■ Directions
Establish the number of lines below that contain the string "return". State that number alone.

■ Data in this exercise

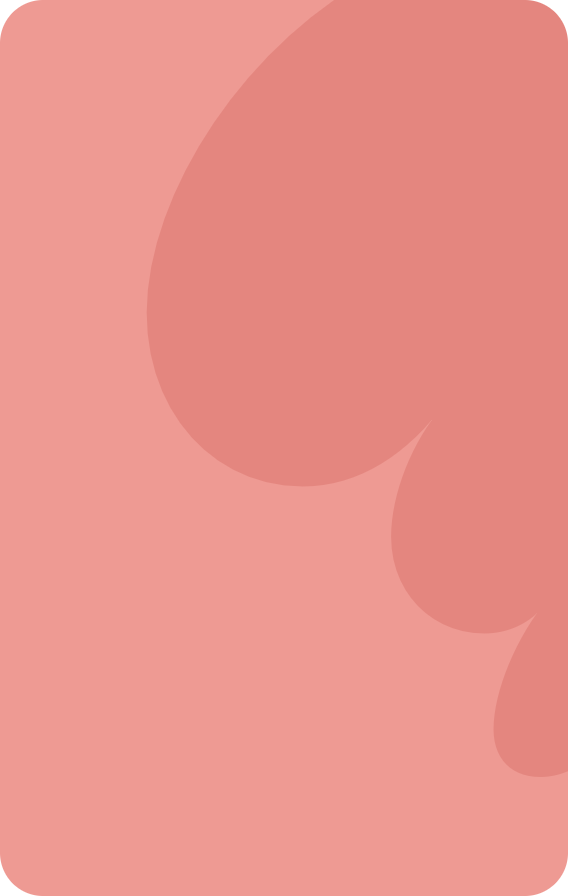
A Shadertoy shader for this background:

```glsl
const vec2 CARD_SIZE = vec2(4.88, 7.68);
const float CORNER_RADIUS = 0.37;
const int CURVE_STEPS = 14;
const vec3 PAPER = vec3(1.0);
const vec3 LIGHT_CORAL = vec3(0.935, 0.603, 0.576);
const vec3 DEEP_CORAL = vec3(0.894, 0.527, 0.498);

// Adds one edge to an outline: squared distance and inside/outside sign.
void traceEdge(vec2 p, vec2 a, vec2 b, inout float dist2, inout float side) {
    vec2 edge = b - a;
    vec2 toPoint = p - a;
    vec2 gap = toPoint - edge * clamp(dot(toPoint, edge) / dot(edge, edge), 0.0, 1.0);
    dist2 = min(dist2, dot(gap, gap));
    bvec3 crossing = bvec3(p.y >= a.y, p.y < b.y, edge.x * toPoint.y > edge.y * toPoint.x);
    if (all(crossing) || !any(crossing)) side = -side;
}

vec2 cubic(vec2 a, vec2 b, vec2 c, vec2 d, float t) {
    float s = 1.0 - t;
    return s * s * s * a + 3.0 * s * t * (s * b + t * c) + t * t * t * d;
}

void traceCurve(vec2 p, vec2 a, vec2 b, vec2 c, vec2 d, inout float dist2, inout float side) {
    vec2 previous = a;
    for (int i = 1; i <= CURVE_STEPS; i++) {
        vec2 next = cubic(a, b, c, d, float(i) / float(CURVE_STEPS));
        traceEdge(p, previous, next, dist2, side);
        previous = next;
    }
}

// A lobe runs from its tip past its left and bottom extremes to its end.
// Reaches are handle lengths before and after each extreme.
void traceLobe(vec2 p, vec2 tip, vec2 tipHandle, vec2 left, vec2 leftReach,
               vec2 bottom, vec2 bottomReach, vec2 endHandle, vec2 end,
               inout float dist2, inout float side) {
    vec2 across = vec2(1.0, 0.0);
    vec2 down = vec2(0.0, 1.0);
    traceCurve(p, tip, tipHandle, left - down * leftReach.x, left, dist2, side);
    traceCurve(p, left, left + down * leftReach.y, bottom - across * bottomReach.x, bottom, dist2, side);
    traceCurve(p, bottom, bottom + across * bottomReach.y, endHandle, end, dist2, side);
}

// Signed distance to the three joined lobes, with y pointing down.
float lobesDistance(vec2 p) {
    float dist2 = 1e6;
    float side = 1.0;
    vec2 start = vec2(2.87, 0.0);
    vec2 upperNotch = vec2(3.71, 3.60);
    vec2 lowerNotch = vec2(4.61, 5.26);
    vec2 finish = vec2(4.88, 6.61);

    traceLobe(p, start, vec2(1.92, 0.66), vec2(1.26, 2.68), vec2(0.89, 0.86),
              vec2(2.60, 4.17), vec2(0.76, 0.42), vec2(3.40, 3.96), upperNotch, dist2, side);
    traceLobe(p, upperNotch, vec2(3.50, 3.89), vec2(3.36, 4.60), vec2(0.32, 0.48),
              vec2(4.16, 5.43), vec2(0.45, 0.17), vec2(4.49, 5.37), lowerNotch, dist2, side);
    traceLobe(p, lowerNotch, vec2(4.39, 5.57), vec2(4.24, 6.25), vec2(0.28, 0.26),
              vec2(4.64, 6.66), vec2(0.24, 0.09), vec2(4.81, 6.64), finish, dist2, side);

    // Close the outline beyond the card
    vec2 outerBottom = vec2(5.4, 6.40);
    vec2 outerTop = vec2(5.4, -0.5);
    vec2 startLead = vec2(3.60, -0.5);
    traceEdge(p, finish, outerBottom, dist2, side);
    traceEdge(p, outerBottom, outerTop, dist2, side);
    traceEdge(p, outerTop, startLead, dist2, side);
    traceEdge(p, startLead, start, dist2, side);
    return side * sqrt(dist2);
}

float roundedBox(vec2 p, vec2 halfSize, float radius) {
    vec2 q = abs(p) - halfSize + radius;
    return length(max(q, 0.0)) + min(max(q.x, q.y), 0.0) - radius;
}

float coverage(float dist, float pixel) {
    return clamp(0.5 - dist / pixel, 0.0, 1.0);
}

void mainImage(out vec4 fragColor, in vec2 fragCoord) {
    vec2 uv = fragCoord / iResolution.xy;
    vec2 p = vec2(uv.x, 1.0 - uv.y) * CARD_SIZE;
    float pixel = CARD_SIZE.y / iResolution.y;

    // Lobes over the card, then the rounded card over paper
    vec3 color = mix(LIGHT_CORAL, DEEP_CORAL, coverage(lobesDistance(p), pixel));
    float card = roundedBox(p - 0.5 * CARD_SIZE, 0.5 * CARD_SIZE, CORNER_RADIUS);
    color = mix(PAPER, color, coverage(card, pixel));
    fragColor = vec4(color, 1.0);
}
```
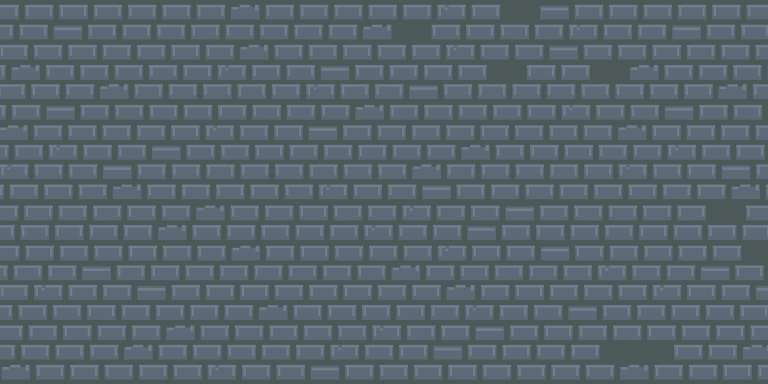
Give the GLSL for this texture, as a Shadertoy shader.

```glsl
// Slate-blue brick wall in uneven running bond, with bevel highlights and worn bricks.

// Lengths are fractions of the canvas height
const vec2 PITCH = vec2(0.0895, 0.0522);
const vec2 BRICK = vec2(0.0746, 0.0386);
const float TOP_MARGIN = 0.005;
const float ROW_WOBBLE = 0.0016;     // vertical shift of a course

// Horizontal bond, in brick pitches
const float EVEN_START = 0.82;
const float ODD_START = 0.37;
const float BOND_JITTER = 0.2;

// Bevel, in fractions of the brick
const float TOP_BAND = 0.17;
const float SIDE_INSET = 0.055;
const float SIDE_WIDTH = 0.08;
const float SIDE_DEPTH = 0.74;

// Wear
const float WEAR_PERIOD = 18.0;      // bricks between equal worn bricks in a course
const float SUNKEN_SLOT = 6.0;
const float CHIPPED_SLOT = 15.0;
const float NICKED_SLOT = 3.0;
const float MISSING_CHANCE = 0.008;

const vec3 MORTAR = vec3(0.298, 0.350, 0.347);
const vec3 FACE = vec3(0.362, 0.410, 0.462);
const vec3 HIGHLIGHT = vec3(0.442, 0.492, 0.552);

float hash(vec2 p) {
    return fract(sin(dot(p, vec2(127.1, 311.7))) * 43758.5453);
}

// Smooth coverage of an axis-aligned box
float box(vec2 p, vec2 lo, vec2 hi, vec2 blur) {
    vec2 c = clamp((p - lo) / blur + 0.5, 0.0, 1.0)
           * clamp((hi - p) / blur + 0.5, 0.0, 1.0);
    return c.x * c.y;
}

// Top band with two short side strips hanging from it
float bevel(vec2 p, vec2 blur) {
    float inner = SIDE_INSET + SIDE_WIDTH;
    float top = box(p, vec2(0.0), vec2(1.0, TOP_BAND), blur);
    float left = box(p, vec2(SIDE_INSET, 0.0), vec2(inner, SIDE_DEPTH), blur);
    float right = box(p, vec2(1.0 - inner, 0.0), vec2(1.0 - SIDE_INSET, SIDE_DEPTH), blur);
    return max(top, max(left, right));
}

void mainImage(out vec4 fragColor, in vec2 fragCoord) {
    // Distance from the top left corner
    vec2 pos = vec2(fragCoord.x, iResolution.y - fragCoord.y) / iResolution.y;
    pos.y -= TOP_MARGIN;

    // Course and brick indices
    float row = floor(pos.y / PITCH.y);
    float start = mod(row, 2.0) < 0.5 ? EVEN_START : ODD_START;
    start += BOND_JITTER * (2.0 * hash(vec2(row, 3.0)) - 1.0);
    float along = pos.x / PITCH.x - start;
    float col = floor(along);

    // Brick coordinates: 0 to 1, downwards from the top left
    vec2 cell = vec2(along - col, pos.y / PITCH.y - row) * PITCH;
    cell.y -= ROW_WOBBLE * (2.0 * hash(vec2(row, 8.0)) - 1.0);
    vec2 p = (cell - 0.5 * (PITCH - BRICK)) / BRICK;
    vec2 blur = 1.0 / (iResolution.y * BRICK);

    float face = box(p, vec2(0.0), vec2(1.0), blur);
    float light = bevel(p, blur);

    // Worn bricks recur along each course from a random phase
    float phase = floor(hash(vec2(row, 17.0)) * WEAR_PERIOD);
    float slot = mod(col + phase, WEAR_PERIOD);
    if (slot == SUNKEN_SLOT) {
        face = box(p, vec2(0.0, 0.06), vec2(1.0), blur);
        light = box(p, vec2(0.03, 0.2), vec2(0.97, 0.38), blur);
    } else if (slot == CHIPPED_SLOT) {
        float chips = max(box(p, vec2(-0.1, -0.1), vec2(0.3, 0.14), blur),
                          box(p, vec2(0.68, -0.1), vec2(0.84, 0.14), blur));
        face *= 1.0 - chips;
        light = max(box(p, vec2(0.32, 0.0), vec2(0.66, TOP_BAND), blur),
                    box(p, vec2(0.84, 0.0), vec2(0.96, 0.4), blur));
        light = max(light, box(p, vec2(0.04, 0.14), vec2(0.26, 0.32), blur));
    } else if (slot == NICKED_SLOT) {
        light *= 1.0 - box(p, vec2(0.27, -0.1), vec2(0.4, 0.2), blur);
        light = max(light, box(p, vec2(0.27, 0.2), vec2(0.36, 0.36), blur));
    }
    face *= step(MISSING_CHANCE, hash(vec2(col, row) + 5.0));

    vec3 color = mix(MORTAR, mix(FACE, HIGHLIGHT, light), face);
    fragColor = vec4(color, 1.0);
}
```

■ Solution to this exercise
7